Skip to main content
Report this ad

See also:

Boxing pound-for-pound: October 2011

The top fighter in the world in training for November.
The top fighter in the world in training for November.
Jeff Gross/Getty Images

There really is no art or science in creating a boxing pound-for-pound (P4P) list. Generally, there is a strong consensus as to the top 3 or 4 in the sport, but the remainder is subjective guesswork. How else could some guy from Thailand be ranked over Miguel Cotto, Carl Froch, Yuriorkis Gamboa, and Lucian Bute? Be as it may, according to the average taken of the top 6 credible P4P lists, here are your top 10 fighters for October 2011:

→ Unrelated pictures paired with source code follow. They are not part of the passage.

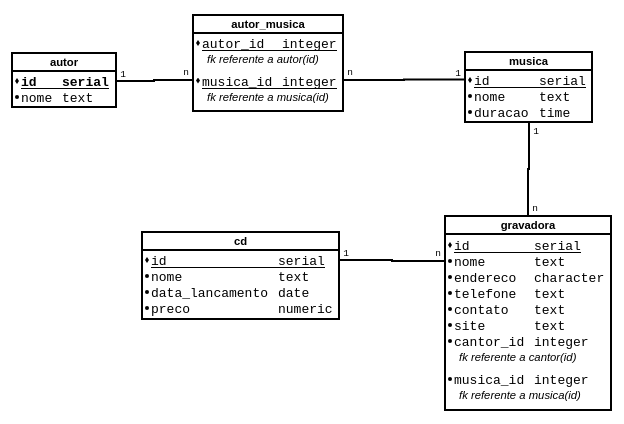
<!DOCTYPE html>
<html lang="pt">
<head>
<meta charset="utf-8">
<title>Diagrama entidade-relacionamento</title>
<style>
:root { --ink: #000; --paper: #fff; --sans: "Liberation Sans", Arial, sans-serif; --mono: "Liberation Mono", "Courier New", monospace; }
* { box-sizing: border-box; margin: 0; padding: 0; }
html, body { width: 624px; height: 424px; overflow: hidden; background: var(--paper); }
.diagram { position: relative; width: 624px; height: 424px; color: var(--ink); }
.relations { position: absolute; inset: 0; fill: none; stroke: var(--ink); stroke-width: 2; }
.cardinality { position: absolute; width: 10px; margin: -6px 0 0 -5px; font: 9.5px/12px var(--mono); text-align: center; }

.entity { position: absolute; border: 2px solid var(--ink); background: var(--paper); }
.entity h2 { height: 18px; border-bottom: 2px solid var(--ink); font: bold 11.3px/17px var(--sans); text-align: center; }
.fields { padding-top: 3px; list-style: none; }
.field { display: flex; height: 16px; font: 13px/16px var(--mono); white-space: nowrap; }
.field::before { content: ""; flex: none; width: 4px; height: 4px; margin: 4px 2px 0; border-radius: 50%; background: var(--ink); }
.key::before { width: 4px; height: 6px; margin-top: 3px; border-radius: 0; clip-path: polygon(50% 0, 100% 50%, 50% 100%, 0 50%); }
.column { display: flex; height: 14px; }
.key .column { border-bottom: 1px solid var(--ink); }
.name { width: var(--name-width); }
.strong { font-weight: bold; }
.note { height: 21.5px; padding-left: 13px; font: italic 11.3px/13px var(--sans); white-space: nowrap; }

#autor { left: 11px; top: 52px; width: 106px; height: 56px; --name-width: 41px; }
#autor_musica { left: 192px; top: 14px; width: 152px; height: 98px; --name-width: 80px; }
#musica { left: 464px; top: 51px; width: 129px; height: 72px; --name-width: 65px; }
#gravadora { left: 444px; top: 215px; width: 168px; height: 196px; --name-width: 80px; }
#gravadora .fields { padding-top: 4px; }
#cd { left: 141px; top: 231px; width: 199px; height: 89px; --name-width: 127px; }
</style>
</head>
<body>
<main class="diagram">
  <svg class="relations" width="624" height="424" viewBox="0 0 624 424" aria-hidden="true">
    <path d="M116 81H154V80H193"/>
    <path d="M343 80H404V79.5H465"/>
    <path d="M529 122V169H528V216"/>
    <path d="M339 260H392V261H445"/>
  </svg>

  <section class="entity" id="autor">
    <h2>autor</h2>
    <ul class="fields">
      <li class="field key strong"><span class="column"><span class="name">id</span><span>serial</span></span></li>
      <li class="field"><span class="column"><span class="name">nome</span><span>text</span></span></li>
    </ul>
  </section>

  <section class="entity" id="autor_musica">
    <h2>autor_musica</h2>
    <ul class="fields">
      <li class="field key"><span class="column"><span class="name">autor_id</span><span>integer</span></span></li>
      <li class="note">fk referente a autor(id)</li>
      <li class="field key"><span class="column"><span class="name">musica_id</span><span>integer</span></span></li>
      <li class="note">fk referente a musica(id)</li>
    </ul>
  </section>

  <section class="entity" id="musica">
    <h2>musica</h2>
    <ul class="fields">
      <li class="field key"><span class="column"><span class="name">id</span><span>serial</span></span></li>
      <li class="field"><span class="column"><span class="name">nome</span><span>text</span></span></li>
      <li class="field"><span class="column"><span class="name">duracao</span><span>time</span></span></li>
    </ul>
  </section>

  <section class="entity" id="gravadora">
    <h2>gravadora</h2>
    <ul class="fields">
      <li class="field key"><span class="column"><span class="name">id</span><span>serial</span></span></li>
      <li class="field"><span class="column"><span class="name">nome</span><span>text</span></span></li>
      <li class="field"><span class="column"><span class="name">endereco</span><span>character</span></span></li>
      <li class="field"><span class="column"><span class="name">telefone</span><span>text</span></span></li>
      <li class="field"><span class="column"><span class="name">contato</span><span>text</span></span></li>
      <li class="field"><span class="column"><span class="name">site</span><span>text</span></span></li>
      <li class="field"><span class="column"><span class="name">cantor_id</span><span>integer</span></span></li>
      <li class="note">fk referente a cantor(id)</li>
      <li class="field"><span class="column"><span class="name">musica_id</span><span>integer</span></span></li>
      <li class="note">fk referente a musica(id)</li>
    </ul>
  </section>

  <section class="entity" id="cd">
    <h2>cd</h2>
    <ul class="fields">
      <li class="field key"><span class="column"><span class="name">id</span><span>serial</span></span></li>
      <li class="field"><span class="column"><span class="name">nome</span><span>text</span></span></li>
      <li class="field"><span class="column"><span class="name">data_lancamento</span><span>date</span></span></li>
      <li class="field"><span class="column"><span class="name">preco</span><span>numeric</span></span></li>
    </ul>
  </section>

  <span class="cardinality" style="left:123px;top:75px">1</span>
  <span class="cardinality" style="left:186px;top:73px">n</span>
  <span class="cardinality" style="left:350px;top:73px">n</span>
  <span class="cardinality" style="left:458px;top:74px">1</span>
  <span class="cardinality" style="left:536px;top:132px">1</span>
  <span class="cardinality" style="left:535px;top:209px">n</span>
  <span class="cardinality" style="left:346px;top:254px">1</span>
  <span class="cardinality" style="left:438px;top:254px">n</span>
</main>
</body>
</html>
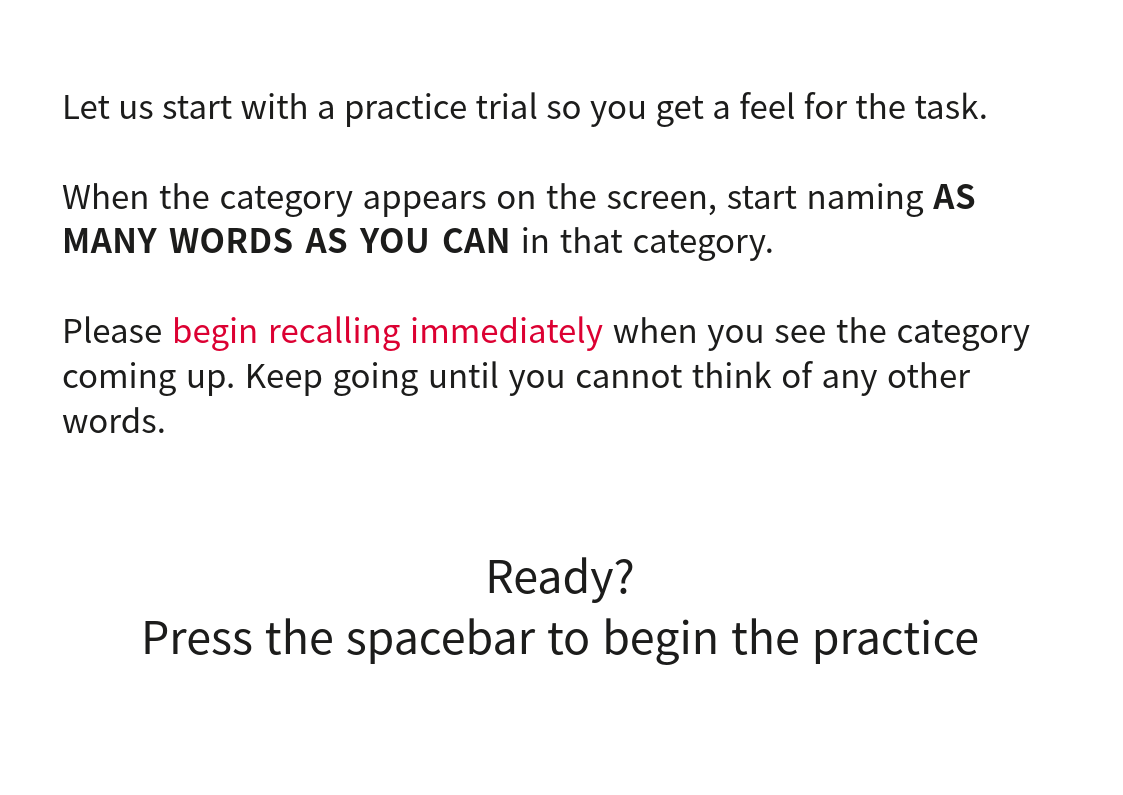
<!DOCTYPE html>
<html lang="en">
<head>
<meta charset="utf-8">
<title>Practice trial instructions</title>
<style>
:root {
  --paper: #ffffff;
  --ink: #1c1c1b;
  --accent: #dc0032;
}
* { box-sizing: border-box; margin: 0; padding: 0; }
html, body { width: 1123px; height: 795px; overflow: hidden; background: var(--paper); }
.screen {
  display: flex;
  flex-direction: column;
  width: 1123px;
  height: 795px;
  padding: 83px 62px 0;
  color: var(--ink);
  font-family: "Noto Sans CJK JP", "Open Sans", sans-serif;
}
.instructions {
  display: flex;
  flex-direction: column;
  gap: 44.8px;
  height: 460px;
  font-size: 33px;
  line-height: 44.8px;
}
.line {
  display: block;
  white-space: nowrap;
  text-align: justify;
  text-align-last: justify;
}
.welcome { width: 926px; }
.cue { width: 914px; }
.amount { width: 712px; }
.timing { width: 968px; }
.persist { width: 908px; }
.last { text-align-last: left; }
strong { font-weight: 700; letter-spacing: 0.5px; }
.phrase {
  display: inline-block;
  width: 449px;
  text-align-last: justify;
}
em { font-style: normal; color: var(--accent); }
.prompt {
  width: 838px;
  margin-left: 79px;
  font-size: 44.8px;
  line-height: 61px;
  text-align: center;
}
.ready { display: block; }
</style>
</head>
<body>
<main class="screen">
  <section class="instructions">
    <p><span class="line welcome">Let us start with a practice trial so you get a feel for the task.</span></p>
    <p>
      <span class="line cue">When the category appears on the screen, start naming <strong>AS</strong></span>
      <span class="line amount"><strong class="phrase">MANY WORDS AS YOU CAN</strong> in that category.</span>
    </p>
    <p>
      <span class="line timing">Please <em>begin recalling immediately</em> when you see the category</span>
      <span class="line persist">coming up. Keep going until you cannot think of any other</span>
      <span class="line last">words.</span>
    </p>
  </section>
  <p class="prompt">
    <span class="ready">Ready?</span>
    <span class="line">Press the spacebar to begin the practice</span>
  </p>
</main>
</body>
</html>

  • No. 10 – Some guy from Thailand.
  • No. 9 – Bernard Hopkins. There has to be something said for the man who has become the oldest champion in the history of the sport and who is still ranked as a top 10 P4P fighter. Some may argue that his ranking today, however, does not exist on a recent activity, but rather a career body of work. Regardless, B-Hop deserves to be ranked. At 46, Hopkins’ fight schedule is better than many on this list, and he is in final preparation for his meeting with Chad Dawson on October 15th.
  • No. 8/7 (tie) – Wladimir Klitschko and Timothy Bradley. As far as Klitschko, the guy was just born in the wrong time period. His predecessors existed in the heavyweight golden age. How would Klitschko have fared against Mike Tyson, Muhammad Ali, George Foreman, Evander Holyfield, Riddick Bowe, or Larry Holmes? That’s for history to judge, but for now, he is a top 10 P4P fighter on division dominance alone. As for Bradley, Joel Casamayor? A shot 40 year old is the best you can do?
  • No. 6 – Andre Ward. Personally speaking, S.O.G. should be in the top 5. Ranking number 5 below consistently so high is becoming ceremonial, number 4 fights every two years’ish, and number 2 doesn’t own enough wins over quality opposition. If Ward can defeat Froch in December, then voters need to consider who besides number 1 on this list is willing to fight anyone put in front of him.
  • No. 5 – Juan Manuel Marquez. Mexican fighters have a tendency, well like most fighters, to stick around after the fat lady has sung, changed out of her plus-sized sequined gown, and parked herself at Golden Corral. Next month will prove precisely such when he meets the number 1 P4P fighter in the world.
  • No. 4 – Floyd Mayweather, Jr. He’s baaaack. With his “win” over Victor Ortiz two weeks ago, Mayweather has now requalified for P4P consideration. It’s interesting that he has come in so low, but consider that many lists have not updated yet. Next month, he will likely reclaim his home at number 2.
  • No. 3 – Nonito Donaire. The Filipino Flash fights Omar Navraez later this month. He will win and fans will still wonder why, at the age of 28, we haven’t seen more. The reality is that he is becoming the Klitschko of the bantamweight division—a great fighter with no opposition. A move up in weight is inevitable if he’s expected to be the next Manny Pacquiao.
  • No. 2 – Sergio Martinez. It is long forgotten that Martinez was once stopped by Antonio Margarito. What’s not forgotten is that he has not been dominated since—losing only once to Paul Williams. The problem with Martinez, if being repetitive is allowed, is that he is becoming the Klitschko of the middleweight division. Fight Darren Barker tonight, vacate the titles tomorrow, and move up to super middleweight on Monday.
  • No. 1 – Manny Pacquiao. Even though the great one did not necessarily look like himself against Shane Mosley, he dominated him. This means that even a 90% Pac is still the best fighter in the world. Don’t expect a loss to kick him out of the top spot—that’s just not going to happen. Manny Pacquiao will retire as the current top P4P fighter in the world and as one of the greatest fighters of all time. Such will be true regardless of whatever happens with Floyd Mayweather, Jr.


Report this ad